### Your instructions
Could you return every record below exactly as it is written?

### Plain-text document sources
*-*-*

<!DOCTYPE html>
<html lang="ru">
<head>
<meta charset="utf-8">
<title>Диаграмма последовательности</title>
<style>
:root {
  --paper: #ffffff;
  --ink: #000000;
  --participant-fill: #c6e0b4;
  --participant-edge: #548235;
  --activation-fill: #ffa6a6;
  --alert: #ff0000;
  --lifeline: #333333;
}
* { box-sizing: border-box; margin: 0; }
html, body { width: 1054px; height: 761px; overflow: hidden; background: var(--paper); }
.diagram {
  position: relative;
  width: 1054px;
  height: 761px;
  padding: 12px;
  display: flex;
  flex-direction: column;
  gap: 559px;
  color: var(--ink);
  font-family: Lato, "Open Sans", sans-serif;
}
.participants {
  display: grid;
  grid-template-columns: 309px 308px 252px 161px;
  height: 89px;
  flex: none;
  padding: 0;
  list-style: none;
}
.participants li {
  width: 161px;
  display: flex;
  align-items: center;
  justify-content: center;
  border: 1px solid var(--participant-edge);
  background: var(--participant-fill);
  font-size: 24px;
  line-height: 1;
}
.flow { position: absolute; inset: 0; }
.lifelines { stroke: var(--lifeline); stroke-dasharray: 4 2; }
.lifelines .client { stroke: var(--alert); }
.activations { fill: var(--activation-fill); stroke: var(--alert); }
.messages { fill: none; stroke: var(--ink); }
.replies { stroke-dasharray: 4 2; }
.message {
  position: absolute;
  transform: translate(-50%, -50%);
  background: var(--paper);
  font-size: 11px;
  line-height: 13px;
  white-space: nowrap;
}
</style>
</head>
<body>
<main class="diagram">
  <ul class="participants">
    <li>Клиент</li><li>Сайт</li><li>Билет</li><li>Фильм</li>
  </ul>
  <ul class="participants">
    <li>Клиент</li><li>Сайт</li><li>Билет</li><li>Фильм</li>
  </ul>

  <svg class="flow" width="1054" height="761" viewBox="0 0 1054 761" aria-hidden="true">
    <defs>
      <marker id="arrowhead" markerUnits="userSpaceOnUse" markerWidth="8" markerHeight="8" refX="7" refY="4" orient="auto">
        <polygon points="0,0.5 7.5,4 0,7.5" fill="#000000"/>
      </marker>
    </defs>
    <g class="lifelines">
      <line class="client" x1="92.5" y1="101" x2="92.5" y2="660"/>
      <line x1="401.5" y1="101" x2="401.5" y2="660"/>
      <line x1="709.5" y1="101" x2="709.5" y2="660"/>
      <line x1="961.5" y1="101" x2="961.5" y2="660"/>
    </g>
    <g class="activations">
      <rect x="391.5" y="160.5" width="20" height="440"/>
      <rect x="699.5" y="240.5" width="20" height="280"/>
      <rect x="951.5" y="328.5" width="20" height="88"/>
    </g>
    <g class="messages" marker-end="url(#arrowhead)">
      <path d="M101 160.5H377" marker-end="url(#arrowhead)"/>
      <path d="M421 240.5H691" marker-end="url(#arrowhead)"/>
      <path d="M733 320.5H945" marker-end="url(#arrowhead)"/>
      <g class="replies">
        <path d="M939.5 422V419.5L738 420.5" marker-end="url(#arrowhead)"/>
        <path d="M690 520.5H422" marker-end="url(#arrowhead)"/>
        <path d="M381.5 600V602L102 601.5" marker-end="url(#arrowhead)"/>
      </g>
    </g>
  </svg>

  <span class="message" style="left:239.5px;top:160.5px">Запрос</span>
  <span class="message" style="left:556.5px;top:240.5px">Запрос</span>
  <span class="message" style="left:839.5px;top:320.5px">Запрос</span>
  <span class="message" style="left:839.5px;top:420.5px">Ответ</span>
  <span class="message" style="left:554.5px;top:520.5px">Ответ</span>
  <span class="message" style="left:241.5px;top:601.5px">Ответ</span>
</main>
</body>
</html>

*-*-*

### Answer to this task
<!DOCTYPE html>
<html lang="ru">
<head>
<meta charset="utf-8">
<title>Диаграмма последовательности</title>
<style>
:root {
  --paper: #ffffff;
  --ink: #000000;
  --participant-fill: #c6e0b4;
  --participant-edge: #548235;
  --activation-fill: #ffa6a6;
  --alert: #ff0000;
  --lifeline: #333333;
}
* { box-sizing: border-box; margin: 0; }
html, body { width: 1054px; height: 761px; overflow: hidden; background: var(--paper); }
.diagram {
  position: relative;
  width: 1054px;
  height: 761px;
  padding: 12px;
  display: flex;
  flex-direction: column;
  gap: 559px;
  color: var(--ink);
  font-family: Lato, "Open Sans", sans-serif;
}
.participants {
  display: grid;
  grid-template-columns: 309px 308px 252px 161px;
  height: 89px;
  flex: none;
  padding: 0;
  list-style: none;
}
.participants li {
  width: 161px;
  display: flex;
  align-items: center;
  justify-content: center;
  border: 1px solid var(--participant-edge);
  background: var(--participant-fill);
  font-size: 24px;
  line-height: 1;
}
.flow { position: absolute; inset: 0; }
.lifelines { stroke: var(--lifeline); stroke-dasharray: 4 2; }
.lifelines .client { stroke: var(--alert); }
.activations { fill: var(--activation-fill); stroke: var(--alert); }
.messages { fill: none; stroke: var(--ink); }
.replies { stroke-dasharray: 4 2; }
.message {
  position: absolute;
  transform: translate(-50%, -50%);
  background: var(--paper);
  font-size: 11px;
  line-height: 13px;
  white-space: nowrap;
}
</style>
</head>
<body>
<main class="diagram">
  <ul class="participants">
    <li>Клиент</li><li>Сайт</li><li>Билет</li><li>Фильм</li>
  </ul>
  <ul class="participants">
    <li>Клиент</li><li>Сайт</li><li>Билет</li><li>Фильм</li>
  </ul>

  <svg class="flow" width="1054" height="761" viewBox="0 0 1054 761" aria-hidden="true">
    <defs>
      <marker id="arrowhead" markerUnits="userSpaceOnUse" markerWidth="8" markerHeight="8" refX="7" refY="4" orient="auto">
        <polygon points="0,0.5 7.5,4 0,7.5" fill="#000000"/>
      </marker>
    </defs>
    <g class="lifelines">
      <line class="client" x1="92.5" y1="101" x2="92.5" y2="660"/>
      <line x1="401.5" y1="101" x2="401.5" y2="660"/>
      <line x1="709.5" y1="101" x2="709.5" y2="660"/>
      <line x1="961.5" y1="101" x2="961.5" y2="660"/>
    </g>
    <g class="activations">
      <rect x="391.5" y="160.5" width="20" height="440"/>
      <rect x="699.5" y="240.5" width="20" height="280"/>
      <rect x="951.5" y="328.5" width="20" height="88"/>
    </g>
    <g class="messages" marker-end="url(#arrowhead)">
      <path d="M101 160.5H377" marker-end="url(#arrowhead)"/>
      <path d="M421 240.5H691" marker-end="url(#arrowhead)"/>
      <path d="M733 320.5H945" marker-end="url(#arrowhead)"/>
      <g class="replies">
        <path d="M939.5 422V419.5L738 420.5" marker-end="url(#arrowhead)"/>
        <path d="M690 520.5H422" marker-end="url(#arrowhead)"/>
        <path d="M381.5 600V602L102 601.5" marker-end="url(#arrowhead)"/>
      </g>
    </g>
  </svg>

  <span class="message" style="left:239.5px;top:160.5px">Запрос</span>
  <span class="message" style="left:556.5px;top:240.5px">Запрос</span>
  <span class="message" style="left:839.5px;top:320.5px">Запрос</span>
  <span class="message" style="left:839.5px;top:420.5px">Ответ</span>
  <span class="message" style="left:554.5px;top:520.5px">Ответ</span>
  <span class="message" style="left:241.5px;top:601.5px">Ответ</span>
</main>
</body>
</html>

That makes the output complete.